Segment Open

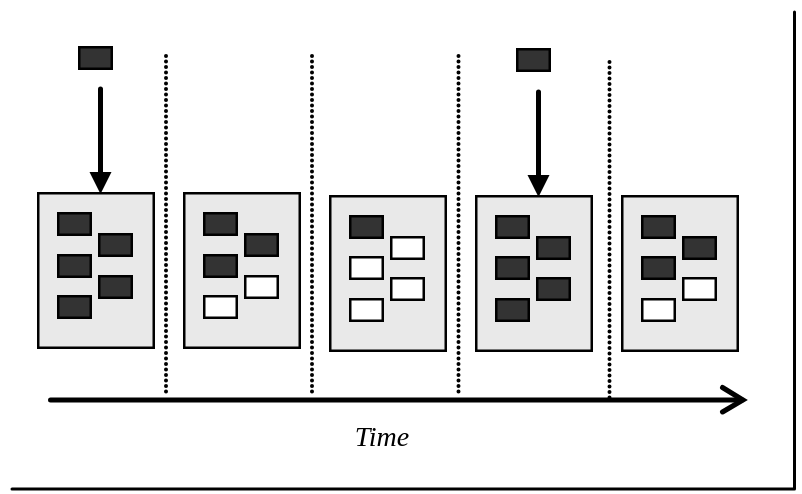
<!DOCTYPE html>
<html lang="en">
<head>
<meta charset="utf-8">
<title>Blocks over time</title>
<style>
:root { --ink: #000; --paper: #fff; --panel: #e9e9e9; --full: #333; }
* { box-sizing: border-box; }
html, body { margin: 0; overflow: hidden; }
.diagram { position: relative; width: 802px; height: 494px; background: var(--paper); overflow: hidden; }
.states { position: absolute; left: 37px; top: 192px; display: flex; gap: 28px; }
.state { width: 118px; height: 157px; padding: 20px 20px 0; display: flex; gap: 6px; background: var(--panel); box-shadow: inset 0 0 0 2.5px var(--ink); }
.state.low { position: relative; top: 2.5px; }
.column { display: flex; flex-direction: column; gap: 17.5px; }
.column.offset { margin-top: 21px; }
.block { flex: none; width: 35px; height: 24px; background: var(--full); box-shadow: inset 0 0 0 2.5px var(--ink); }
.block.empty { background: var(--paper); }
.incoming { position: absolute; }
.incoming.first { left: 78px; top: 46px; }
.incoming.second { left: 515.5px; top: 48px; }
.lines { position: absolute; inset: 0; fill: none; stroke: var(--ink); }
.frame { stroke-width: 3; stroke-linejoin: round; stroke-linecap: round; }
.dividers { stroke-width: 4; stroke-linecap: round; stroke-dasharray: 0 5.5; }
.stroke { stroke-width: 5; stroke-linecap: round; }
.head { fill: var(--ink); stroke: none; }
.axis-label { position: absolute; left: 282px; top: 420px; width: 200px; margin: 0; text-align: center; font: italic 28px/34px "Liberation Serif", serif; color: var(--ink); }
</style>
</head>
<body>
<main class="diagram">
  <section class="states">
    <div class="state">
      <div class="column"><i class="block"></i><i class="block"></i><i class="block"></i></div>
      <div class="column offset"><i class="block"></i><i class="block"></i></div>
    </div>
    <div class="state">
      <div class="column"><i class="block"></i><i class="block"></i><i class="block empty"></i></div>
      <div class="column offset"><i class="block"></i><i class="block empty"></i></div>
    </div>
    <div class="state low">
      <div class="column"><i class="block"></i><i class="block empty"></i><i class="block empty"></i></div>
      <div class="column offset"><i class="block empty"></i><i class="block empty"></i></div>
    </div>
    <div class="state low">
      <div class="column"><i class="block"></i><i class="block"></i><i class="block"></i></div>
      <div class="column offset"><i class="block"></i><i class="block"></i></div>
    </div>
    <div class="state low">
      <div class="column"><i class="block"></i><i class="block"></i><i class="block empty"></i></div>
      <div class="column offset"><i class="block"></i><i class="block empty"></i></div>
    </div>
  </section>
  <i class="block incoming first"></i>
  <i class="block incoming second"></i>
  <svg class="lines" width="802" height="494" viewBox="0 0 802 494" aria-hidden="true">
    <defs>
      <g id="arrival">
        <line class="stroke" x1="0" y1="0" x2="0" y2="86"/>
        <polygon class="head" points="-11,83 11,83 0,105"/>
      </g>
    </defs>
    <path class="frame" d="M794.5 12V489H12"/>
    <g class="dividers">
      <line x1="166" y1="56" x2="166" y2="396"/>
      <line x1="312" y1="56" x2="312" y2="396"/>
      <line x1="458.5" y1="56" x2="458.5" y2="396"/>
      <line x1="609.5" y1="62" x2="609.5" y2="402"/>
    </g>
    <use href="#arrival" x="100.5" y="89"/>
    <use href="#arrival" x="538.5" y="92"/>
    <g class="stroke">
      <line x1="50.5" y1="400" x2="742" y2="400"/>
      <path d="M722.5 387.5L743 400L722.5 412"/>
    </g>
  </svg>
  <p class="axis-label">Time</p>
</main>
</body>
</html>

Segment Closed
Segment Open

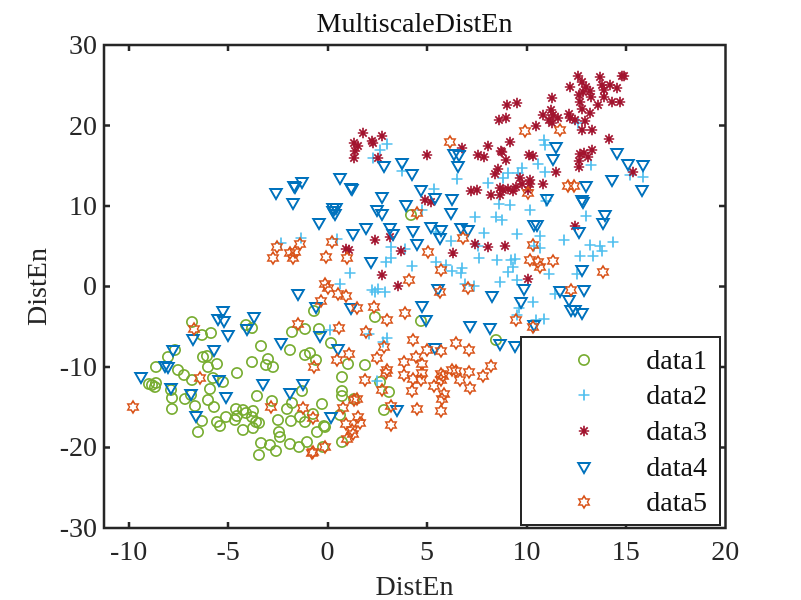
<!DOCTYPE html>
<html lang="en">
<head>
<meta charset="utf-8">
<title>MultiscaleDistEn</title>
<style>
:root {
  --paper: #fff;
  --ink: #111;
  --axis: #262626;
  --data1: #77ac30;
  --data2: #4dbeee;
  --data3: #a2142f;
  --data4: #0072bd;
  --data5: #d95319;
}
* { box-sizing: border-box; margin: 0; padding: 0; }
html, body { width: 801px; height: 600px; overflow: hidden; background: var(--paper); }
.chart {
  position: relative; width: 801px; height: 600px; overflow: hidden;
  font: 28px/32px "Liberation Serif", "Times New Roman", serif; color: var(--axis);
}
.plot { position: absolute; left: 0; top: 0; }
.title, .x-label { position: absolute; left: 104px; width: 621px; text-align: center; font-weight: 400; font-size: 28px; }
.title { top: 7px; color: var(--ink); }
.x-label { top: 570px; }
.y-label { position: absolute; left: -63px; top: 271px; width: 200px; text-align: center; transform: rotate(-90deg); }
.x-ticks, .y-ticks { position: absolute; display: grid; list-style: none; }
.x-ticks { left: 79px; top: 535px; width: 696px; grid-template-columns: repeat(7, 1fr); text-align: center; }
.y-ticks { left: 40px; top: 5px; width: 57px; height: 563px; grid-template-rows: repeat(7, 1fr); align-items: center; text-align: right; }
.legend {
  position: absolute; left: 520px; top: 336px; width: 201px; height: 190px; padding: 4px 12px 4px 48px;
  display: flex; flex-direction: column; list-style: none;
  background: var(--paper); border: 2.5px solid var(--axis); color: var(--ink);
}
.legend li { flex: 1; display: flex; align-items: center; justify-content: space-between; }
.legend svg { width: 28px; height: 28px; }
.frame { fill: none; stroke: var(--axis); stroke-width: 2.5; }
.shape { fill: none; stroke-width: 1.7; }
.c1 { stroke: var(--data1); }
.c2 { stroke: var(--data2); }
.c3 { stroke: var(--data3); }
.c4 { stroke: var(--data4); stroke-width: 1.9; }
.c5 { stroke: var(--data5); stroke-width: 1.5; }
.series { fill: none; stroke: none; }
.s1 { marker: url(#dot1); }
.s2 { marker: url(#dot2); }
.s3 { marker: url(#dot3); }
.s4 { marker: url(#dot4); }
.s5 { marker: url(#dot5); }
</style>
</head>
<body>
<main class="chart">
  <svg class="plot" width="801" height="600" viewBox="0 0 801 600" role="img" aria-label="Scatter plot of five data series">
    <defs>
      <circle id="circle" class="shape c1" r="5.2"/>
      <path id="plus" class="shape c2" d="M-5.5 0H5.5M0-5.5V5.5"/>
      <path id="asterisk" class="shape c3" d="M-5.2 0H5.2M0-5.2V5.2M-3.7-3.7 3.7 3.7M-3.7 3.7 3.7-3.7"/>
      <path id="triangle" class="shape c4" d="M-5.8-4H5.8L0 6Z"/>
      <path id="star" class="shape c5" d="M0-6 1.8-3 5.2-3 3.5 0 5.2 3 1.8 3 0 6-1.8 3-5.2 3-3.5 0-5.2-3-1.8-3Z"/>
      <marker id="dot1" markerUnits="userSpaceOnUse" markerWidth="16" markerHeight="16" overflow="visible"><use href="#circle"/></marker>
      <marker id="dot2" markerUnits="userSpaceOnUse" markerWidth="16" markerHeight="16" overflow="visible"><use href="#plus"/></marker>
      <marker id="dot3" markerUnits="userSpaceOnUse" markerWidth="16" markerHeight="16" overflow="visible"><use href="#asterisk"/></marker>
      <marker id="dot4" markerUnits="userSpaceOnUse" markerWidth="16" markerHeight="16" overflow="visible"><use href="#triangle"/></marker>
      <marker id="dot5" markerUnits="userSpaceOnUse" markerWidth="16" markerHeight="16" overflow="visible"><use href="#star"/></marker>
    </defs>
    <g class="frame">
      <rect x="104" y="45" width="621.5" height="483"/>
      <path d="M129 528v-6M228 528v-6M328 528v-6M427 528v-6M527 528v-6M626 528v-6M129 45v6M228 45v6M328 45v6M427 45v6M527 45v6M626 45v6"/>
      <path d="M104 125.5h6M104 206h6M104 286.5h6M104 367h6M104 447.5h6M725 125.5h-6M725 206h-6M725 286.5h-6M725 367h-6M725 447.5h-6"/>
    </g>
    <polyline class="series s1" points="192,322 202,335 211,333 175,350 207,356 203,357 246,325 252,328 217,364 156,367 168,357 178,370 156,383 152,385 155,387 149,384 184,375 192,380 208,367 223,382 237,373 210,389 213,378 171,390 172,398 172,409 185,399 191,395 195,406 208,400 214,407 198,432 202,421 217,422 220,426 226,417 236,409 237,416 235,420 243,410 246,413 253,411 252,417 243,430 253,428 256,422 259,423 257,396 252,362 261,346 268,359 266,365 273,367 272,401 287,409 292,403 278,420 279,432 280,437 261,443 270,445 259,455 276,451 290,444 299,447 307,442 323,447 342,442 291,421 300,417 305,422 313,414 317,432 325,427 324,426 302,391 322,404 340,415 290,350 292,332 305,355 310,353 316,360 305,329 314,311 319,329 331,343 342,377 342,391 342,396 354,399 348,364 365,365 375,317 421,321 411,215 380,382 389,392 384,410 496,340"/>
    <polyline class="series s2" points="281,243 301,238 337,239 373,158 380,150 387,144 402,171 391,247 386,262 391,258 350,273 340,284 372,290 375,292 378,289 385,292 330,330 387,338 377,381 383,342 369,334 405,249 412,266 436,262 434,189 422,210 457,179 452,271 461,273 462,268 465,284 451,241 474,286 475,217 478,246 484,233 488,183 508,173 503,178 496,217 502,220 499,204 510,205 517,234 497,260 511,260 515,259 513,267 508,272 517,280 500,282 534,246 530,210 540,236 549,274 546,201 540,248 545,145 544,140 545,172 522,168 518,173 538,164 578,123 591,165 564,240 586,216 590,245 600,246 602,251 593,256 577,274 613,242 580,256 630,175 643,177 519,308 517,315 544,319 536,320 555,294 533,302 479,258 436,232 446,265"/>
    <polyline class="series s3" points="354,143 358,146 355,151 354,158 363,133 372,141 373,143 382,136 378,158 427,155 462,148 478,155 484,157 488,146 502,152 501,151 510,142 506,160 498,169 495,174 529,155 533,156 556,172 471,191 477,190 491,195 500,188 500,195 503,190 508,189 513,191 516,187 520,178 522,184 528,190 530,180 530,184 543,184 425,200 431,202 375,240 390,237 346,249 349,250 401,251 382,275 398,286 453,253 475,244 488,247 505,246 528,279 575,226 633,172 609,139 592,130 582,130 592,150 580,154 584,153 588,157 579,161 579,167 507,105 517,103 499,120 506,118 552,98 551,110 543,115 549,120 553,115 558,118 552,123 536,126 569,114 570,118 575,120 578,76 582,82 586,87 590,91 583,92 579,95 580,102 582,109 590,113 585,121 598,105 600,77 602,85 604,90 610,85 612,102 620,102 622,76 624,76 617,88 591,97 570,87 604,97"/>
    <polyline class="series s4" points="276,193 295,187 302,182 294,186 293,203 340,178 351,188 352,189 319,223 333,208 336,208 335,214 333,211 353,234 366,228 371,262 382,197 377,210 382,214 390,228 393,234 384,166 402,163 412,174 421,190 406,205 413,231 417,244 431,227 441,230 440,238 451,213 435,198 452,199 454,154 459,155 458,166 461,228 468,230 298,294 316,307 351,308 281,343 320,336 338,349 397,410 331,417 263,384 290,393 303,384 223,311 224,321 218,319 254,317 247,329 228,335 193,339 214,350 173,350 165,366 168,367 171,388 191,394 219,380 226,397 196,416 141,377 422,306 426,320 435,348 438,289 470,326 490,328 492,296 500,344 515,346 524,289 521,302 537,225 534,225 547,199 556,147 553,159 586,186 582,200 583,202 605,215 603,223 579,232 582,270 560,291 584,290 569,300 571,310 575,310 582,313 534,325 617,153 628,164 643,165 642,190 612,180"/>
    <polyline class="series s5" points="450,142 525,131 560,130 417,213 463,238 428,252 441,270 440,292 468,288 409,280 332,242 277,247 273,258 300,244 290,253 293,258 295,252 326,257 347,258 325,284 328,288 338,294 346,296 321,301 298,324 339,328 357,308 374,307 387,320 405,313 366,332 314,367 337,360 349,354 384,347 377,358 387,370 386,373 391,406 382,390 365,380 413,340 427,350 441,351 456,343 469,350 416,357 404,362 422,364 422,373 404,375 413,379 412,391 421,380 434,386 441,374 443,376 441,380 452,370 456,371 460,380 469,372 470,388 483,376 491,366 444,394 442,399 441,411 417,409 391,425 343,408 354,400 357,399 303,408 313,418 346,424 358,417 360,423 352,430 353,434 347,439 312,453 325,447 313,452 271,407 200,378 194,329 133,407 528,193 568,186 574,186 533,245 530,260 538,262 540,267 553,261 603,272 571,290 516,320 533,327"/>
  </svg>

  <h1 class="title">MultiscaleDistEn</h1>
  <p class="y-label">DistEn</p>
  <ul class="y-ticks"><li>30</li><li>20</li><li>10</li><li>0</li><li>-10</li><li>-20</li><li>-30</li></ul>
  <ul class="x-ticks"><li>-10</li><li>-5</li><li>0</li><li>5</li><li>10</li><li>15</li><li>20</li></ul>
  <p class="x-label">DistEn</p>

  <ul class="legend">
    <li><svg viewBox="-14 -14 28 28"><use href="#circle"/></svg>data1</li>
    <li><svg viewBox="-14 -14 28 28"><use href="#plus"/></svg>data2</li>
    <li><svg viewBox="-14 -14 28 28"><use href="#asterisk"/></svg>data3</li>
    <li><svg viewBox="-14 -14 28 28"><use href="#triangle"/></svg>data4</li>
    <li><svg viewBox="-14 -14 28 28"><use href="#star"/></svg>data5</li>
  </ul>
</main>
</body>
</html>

Segment Closed

Your assignment:
Within the data above, filter for lines containing the word "circle" and copy each one.

Answer for the task:
      <circle id="circle" class="shape c1" r="5.2"/>
      <marker id="dot1" markerUnits="userSpaceOnUse" markerWidth="16" markerHeight="16" overflow="visible"><use href="#circle"/></marker>
    <li><svg viewBox="-14 -14 28 28"><use href="#circle"/></svg>data1</li>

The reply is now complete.